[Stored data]
----------------------------------------

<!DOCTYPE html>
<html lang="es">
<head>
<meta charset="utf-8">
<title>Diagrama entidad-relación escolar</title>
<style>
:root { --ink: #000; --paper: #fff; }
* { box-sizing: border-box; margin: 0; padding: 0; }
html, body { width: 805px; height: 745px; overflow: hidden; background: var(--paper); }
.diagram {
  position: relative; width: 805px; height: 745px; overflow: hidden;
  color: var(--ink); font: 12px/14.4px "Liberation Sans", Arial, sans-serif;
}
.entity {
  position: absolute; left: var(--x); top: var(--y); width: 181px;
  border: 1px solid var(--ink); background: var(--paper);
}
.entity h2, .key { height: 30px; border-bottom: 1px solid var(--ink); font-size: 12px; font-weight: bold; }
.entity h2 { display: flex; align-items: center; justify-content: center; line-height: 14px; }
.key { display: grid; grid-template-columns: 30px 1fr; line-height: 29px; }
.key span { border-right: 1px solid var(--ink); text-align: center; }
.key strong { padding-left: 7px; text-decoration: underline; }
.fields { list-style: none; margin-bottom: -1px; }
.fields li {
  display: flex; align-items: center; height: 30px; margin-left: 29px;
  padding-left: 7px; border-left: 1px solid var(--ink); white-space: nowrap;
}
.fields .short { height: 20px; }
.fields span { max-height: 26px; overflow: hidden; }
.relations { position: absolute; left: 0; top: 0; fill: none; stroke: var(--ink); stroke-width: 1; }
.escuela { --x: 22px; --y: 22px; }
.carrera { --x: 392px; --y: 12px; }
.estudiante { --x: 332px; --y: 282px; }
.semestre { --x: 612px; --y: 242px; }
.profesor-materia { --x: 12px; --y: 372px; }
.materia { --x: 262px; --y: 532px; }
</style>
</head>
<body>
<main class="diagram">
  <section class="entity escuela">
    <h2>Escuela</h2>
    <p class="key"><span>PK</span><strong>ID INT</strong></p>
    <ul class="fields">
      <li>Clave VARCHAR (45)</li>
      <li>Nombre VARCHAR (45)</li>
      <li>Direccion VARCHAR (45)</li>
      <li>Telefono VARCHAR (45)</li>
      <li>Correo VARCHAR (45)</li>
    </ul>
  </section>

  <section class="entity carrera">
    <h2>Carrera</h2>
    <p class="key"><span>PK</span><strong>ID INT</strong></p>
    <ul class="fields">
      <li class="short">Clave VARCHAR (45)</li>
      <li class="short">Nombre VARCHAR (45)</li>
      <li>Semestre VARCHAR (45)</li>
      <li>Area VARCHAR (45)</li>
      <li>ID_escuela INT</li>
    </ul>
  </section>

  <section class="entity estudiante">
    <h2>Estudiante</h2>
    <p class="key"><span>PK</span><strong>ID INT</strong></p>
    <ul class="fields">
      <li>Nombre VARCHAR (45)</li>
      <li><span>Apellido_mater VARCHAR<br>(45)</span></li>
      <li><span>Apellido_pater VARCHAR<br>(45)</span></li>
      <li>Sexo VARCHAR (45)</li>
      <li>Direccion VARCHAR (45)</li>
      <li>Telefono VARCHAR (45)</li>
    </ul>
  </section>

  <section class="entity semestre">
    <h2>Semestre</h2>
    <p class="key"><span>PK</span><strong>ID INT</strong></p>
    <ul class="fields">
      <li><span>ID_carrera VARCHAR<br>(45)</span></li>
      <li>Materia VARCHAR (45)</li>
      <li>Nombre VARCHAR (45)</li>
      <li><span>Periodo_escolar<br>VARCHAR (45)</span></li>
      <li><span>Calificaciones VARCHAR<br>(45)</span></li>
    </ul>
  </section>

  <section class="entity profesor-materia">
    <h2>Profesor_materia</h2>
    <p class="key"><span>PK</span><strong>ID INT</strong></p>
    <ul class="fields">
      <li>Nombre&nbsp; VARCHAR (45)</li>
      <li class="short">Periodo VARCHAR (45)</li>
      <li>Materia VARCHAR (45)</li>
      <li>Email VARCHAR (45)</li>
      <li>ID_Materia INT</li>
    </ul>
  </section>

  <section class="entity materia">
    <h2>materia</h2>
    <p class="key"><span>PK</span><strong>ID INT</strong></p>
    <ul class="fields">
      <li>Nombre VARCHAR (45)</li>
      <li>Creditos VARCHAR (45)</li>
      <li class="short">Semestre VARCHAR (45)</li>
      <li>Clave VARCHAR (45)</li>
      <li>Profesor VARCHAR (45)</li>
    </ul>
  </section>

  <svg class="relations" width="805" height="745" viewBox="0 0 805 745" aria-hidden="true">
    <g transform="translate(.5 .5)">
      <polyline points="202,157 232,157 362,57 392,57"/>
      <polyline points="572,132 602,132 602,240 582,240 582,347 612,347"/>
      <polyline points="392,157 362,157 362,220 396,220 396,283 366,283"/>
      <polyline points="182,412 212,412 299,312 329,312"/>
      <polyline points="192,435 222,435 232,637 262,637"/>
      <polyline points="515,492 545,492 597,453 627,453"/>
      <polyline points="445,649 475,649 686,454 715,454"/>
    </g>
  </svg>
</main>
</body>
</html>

----------------------------------------

ACTIVITY: Determine the number of lines above holding the string "paper". Reply with it and nothing more.

EXERCISE OUTPUT: 3